_INSTRUCTIONS TO FOLLOW:_ Scan the data beneath this task and copy each line that includes "fract".

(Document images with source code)
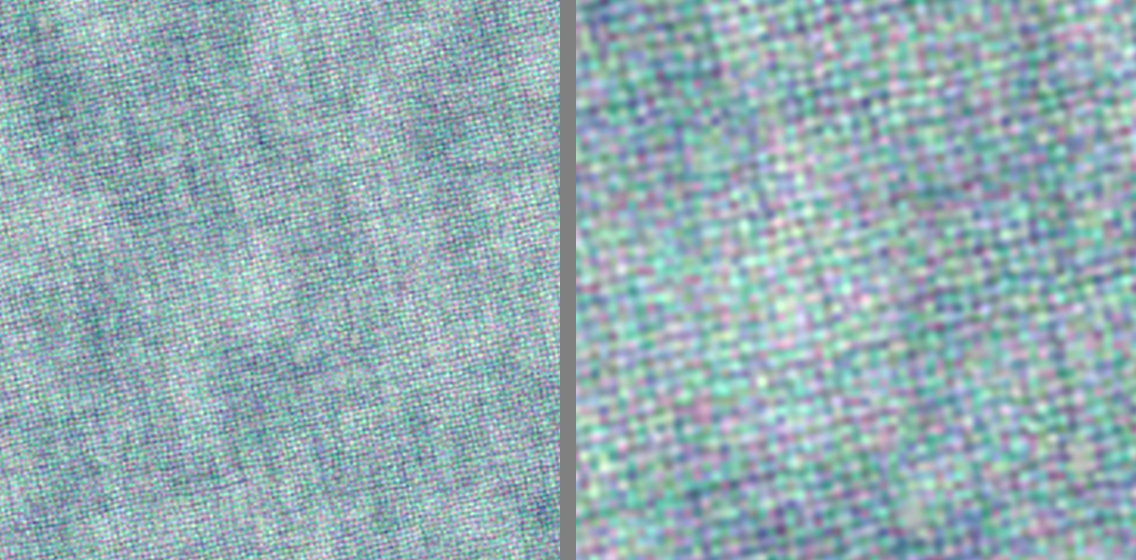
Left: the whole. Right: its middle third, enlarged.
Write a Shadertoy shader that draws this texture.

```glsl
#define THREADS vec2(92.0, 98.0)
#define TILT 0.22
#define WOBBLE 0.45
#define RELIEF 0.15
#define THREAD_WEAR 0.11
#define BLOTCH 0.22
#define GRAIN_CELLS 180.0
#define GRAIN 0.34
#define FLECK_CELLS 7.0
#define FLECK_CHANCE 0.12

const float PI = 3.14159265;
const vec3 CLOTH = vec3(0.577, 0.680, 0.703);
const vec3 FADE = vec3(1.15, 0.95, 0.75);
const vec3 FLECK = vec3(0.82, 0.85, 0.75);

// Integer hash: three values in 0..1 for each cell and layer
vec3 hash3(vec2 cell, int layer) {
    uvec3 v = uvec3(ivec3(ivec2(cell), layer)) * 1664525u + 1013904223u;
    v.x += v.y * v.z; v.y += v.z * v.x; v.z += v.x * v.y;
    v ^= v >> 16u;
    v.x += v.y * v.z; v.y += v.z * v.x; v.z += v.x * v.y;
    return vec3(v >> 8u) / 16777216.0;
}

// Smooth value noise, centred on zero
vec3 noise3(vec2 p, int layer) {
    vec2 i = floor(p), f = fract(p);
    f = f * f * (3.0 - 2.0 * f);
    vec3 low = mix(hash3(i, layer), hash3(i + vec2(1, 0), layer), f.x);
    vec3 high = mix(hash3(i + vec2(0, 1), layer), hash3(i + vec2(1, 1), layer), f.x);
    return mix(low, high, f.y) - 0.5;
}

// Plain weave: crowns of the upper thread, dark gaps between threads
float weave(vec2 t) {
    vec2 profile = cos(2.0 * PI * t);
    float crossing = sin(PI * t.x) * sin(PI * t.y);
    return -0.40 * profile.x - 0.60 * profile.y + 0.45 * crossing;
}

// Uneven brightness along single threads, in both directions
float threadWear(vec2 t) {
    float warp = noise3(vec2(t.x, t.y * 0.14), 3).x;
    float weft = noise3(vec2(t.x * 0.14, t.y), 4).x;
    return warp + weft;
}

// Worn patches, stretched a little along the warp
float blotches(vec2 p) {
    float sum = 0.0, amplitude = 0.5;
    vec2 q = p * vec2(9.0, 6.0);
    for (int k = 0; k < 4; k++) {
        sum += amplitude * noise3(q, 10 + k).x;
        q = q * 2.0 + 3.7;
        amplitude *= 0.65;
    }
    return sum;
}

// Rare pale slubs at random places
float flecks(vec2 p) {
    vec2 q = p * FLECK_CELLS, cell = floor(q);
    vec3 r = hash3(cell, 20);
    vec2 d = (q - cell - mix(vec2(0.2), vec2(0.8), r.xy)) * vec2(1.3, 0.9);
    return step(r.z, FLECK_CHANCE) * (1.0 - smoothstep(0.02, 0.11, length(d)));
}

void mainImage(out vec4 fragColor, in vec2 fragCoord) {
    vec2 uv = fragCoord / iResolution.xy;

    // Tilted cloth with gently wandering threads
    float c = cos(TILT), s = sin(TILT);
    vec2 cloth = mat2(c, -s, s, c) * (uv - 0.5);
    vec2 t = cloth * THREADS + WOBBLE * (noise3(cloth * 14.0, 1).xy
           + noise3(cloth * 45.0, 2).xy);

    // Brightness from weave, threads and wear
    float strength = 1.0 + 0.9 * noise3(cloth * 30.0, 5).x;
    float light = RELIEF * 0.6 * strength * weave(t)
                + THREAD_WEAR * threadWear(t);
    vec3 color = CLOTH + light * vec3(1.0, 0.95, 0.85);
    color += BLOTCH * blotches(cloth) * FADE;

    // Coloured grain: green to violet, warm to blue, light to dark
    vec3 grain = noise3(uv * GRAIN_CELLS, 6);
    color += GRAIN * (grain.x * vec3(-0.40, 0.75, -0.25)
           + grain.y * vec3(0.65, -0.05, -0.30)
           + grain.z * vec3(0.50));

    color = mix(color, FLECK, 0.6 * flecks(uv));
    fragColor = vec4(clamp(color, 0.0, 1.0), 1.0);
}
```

==

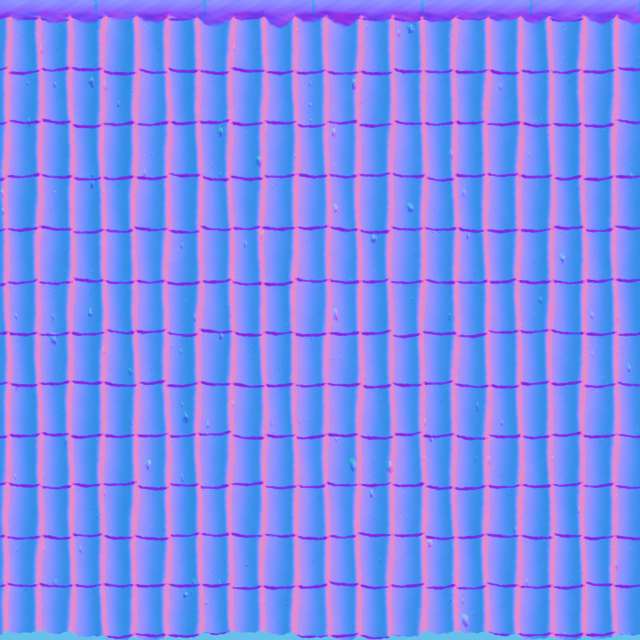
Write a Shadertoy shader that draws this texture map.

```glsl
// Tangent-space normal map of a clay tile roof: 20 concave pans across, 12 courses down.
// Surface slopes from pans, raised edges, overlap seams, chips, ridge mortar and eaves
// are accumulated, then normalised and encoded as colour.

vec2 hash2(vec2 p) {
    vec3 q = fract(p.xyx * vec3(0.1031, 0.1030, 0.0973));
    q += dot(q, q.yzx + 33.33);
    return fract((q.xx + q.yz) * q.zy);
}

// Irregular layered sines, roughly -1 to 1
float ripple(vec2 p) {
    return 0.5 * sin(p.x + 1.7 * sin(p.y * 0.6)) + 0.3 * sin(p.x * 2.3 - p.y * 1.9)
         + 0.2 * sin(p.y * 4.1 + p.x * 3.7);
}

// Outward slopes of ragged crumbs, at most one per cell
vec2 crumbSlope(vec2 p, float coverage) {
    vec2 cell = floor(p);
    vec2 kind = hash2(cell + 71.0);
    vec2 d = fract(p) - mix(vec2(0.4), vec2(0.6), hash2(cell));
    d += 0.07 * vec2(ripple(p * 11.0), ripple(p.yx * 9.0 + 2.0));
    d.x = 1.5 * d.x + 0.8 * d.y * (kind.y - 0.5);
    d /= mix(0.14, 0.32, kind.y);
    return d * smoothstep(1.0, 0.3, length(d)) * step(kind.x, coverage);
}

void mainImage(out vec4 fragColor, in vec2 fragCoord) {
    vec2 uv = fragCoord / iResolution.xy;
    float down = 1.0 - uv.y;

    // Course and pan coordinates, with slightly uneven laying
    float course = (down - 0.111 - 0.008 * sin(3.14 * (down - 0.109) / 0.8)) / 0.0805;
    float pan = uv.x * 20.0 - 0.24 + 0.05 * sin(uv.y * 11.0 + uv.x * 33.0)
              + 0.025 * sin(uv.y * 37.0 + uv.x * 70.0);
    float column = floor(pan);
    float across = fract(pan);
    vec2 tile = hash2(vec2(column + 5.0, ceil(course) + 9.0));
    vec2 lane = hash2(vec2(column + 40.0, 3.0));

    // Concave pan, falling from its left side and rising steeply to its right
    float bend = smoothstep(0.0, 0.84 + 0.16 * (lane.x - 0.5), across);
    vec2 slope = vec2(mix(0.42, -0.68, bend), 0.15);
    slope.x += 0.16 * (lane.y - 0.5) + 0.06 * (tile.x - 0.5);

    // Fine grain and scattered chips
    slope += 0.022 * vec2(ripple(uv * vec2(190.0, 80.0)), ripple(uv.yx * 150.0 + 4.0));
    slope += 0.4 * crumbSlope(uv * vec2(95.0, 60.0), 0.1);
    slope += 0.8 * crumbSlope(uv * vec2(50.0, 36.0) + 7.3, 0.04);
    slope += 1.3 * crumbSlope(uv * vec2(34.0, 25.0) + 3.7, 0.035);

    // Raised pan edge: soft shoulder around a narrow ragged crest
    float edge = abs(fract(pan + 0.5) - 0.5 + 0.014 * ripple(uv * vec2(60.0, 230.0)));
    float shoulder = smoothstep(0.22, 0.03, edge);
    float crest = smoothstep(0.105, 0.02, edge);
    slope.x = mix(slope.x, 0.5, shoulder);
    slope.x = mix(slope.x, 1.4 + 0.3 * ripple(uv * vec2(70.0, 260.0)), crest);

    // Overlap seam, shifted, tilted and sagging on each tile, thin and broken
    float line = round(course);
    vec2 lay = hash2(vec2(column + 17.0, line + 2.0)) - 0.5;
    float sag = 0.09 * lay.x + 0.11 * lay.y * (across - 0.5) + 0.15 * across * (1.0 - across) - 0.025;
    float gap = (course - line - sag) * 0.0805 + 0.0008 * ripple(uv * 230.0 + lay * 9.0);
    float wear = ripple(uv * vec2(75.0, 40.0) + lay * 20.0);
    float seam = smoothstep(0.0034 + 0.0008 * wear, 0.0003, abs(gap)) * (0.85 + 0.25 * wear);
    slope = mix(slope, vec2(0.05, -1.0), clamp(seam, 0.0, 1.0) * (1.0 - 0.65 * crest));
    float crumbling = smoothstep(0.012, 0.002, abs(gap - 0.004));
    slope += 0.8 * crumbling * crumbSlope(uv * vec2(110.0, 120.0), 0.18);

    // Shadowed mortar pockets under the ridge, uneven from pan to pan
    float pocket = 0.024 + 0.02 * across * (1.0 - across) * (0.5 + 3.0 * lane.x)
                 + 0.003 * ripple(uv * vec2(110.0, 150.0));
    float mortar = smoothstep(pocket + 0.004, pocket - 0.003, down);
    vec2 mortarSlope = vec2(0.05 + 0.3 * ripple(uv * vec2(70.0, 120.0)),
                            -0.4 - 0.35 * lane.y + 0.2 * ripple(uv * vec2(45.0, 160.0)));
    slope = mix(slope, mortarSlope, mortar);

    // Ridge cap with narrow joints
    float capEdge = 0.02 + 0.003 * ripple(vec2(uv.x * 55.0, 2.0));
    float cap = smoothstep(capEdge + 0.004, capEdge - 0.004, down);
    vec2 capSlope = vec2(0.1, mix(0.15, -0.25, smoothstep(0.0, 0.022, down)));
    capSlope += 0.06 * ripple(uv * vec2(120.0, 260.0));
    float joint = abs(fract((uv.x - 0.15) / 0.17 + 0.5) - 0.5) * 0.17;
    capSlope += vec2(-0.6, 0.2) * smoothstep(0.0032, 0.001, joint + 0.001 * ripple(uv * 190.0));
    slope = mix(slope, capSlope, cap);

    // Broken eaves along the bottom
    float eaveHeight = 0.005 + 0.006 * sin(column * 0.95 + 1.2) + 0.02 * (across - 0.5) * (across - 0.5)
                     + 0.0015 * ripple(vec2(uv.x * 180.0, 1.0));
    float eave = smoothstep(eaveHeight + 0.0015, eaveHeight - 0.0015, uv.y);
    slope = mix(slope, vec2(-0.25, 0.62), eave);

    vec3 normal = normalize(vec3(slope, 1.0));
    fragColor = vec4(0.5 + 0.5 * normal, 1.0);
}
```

_OUTPUT FOR THIS TASK:_
    vec2 i = floor(p), f = fract(p);
    vec3 q = fract(p.xyx * vec3(0.1031, 0.1030, 0.0973));
    return fract((q.xx + q.yz) * q.zy);
    vec2 d = fract(p) - mix(vec2(0.4), vec2(0.6), hash2(cell));
    float across = fract(pan);
    float edge = abs(fract(pan + 0.5) - 0.5 + 0.014 * ripple(uv * vec2(60.0, 230.0)));
    float joint = abs(fract((uv.x - 0.15) / 0.17 + 0.5) - 0.5) * 0.17;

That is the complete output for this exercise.